Source texts of formatted documents:
--------

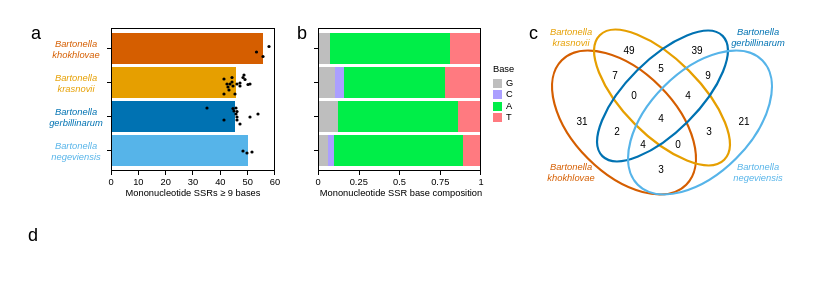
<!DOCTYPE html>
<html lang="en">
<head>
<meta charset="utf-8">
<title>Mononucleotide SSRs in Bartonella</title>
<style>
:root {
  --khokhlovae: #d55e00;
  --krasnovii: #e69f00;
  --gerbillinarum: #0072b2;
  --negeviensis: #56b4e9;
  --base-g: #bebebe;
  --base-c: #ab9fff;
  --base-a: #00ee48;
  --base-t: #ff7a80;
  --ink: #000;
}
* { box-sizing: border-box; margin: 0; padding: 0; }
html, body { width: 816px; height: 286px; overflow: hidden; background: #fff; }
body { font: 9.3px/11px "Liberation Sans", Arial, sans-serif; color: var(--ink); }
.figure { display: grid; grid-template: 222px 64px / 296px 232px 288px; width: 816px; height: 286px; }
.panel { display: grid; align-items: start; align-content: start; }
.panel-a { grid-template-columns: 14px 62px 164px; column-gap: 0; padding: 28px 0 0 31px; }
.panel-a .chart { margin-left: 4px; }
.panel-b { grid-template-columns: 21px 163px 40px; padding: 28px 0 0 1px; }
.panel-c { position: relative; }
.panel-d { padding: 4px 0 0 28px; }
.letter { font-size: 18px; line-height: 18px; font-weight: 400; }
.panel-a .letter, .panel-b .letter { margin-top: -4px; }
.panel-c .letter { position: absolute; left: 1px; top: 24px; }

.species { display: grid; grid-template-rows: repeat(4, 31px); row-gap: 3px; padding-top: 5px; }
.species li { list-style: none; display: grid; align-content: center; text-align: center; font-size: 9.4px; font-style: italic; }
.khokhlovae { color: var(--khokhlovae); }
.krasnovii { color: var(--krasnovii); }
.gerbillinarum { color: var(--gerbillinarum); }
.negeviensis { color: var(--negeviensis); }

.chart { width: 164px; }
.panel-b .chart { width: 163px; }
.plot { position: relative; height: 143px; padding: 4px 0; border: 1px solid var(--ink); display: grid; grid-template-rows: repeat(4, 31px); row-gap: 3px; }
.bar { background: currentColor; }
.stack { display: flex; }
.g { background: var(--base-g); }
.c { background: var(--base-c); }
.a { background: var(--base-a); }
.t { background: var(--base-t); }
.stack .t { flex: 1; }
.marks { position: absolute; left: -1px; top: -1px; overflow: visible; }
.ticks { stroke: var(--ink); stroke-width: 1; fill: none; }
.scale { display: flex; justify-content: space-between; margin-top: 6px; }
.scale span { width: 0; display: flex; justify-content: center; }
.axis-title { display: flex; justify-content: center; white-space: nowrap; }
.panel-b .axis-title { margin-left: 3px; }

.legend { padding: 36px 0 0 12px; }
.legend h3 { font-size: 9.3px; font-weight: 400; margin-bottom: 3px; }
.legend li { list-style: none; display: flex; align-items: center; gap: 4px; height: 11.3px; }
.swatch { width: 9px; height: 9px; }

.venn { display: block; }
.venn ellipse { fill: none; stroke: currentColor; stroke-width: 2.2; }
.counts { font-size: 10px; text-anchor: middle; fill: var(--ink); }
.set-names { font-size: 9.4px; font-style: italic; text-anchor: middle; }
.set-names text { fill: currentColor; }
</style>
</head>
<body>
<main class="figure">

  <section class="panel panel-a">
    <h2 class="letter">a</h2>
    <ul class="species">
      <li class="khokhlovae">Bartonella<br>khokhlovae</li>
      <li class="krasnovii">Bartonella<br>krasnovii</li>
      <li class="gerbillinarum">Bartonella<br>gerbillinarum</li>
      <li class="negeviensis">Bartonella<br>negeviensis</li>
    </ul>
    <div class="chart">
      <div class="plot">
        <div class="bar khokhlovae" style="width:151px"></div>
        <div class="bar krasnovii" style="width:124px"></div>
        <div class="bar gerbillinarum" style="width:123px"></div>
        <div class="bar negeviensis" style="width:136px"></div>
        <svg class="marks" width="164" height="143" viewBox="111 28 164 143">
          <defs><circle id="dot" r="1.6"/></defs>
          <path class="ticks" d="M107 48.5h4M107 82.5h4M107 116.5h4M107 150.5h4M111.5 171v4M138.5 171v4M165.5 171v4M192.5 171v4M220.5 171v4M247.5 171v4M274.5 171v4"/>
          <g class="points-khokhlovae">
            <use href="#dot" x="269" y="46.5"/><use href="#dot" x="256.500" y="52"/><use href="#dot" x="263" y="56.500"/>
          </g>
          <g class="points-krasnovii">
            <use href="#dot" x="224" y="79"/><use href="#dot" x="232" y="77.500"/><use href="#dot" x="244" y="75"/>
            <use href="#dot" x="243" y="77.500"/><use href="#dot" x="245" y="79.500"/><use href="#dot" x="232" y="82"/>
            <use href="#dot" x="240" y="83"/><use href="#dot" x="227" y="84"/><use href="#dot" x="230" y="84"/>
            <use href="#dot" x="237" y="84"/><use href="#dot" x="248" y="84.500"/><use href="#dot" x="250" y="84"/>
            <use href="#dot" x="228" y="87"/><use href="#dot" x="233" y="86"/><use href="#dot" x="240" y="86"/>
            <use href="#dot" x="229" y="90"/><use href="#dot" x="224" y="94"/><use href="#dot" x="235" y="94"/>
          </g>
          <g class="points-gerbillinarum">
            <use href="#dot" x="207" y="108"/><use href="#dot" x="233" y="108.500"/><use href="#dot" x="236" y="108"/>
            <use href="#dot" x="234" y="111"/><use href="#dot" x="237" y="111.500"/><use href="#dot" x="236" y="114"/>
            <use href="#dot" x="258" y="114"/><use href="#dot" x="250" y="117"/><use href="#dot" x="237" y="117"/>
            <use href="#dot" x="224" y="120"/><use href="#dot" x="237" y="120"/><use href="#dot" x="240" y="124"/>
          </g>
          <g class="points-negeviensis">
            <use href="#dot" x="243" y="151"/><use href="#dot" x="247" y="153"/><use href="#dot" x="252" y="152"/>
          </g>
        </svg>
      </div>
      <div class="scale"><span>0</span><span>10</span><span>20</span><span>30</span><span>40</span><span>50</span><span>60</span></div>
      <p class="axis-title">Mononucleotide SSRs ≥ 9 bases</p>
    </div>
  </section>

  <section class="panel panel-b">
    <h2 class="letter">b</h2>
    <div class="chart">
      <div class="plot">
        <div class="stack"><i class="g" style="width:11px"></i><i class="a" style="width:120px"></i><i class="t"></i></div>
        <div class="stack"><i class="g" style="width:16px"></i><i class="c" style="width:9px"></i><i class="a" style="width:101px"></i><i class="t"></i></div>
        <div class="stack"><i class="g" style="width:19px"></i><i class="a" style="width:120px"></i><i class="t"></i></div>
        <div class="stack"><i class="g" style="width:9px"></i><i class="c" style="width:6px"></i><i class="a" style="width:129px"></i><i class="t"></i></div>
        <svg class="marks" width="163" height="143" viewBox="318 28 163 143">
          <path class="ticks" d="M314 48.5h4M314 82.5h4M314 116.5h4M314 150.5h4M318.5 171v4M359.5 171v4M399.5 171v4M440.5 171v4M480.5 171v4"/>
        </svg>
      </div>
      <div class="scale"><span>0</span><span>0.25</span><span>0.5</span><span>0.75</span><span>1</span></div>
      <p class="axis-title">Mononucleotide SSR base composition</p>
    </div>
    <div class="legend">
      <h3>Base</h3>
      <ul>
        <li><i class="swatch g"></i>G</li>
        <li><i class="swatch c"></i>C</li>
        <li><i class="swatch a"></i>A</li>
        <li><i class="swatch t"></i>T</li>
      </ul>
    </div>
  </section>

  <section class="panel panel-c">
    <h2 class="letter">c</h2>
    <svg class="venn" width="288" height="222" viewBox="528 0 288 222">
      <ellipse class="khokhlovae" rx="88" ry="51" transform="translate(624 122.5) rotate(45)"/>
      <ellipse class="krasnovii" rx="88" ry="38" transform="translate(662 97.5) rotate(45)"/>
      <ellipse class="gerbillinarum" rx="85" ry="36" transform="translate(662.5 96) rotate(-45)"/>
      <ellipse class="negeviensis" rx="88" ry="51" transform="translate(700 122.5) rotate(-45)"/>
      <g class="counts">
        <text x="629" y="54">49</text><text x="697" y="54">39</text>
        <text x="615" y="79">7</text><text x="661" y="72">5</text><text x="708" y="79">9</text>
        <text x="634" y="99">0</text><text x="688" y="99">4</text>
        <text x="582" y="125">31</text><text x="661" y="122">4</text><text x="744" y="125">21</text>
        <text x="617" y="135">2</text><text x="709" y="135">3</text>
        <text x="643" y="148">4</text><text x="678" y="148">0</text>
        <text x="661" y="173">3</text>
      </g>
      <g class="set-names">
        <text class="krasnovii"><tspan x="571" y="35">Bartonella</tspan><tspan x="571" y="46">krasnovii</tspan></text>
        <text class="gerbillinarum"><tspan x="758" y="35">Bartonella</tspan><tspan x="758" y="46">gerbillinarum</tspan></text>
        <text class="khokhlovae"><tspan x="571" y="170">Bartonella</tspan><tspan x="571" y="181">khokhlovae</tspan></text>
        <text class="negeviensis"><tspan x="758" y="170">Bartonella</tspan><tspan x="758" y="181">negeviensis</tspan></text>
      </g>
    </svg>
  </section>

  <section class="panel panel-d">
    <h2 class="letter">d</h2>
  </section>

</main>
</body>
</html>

--------

ACTIVITY> Your answer should be one number, the count of lines in the records that contain the string "template".

OUTPUT> 5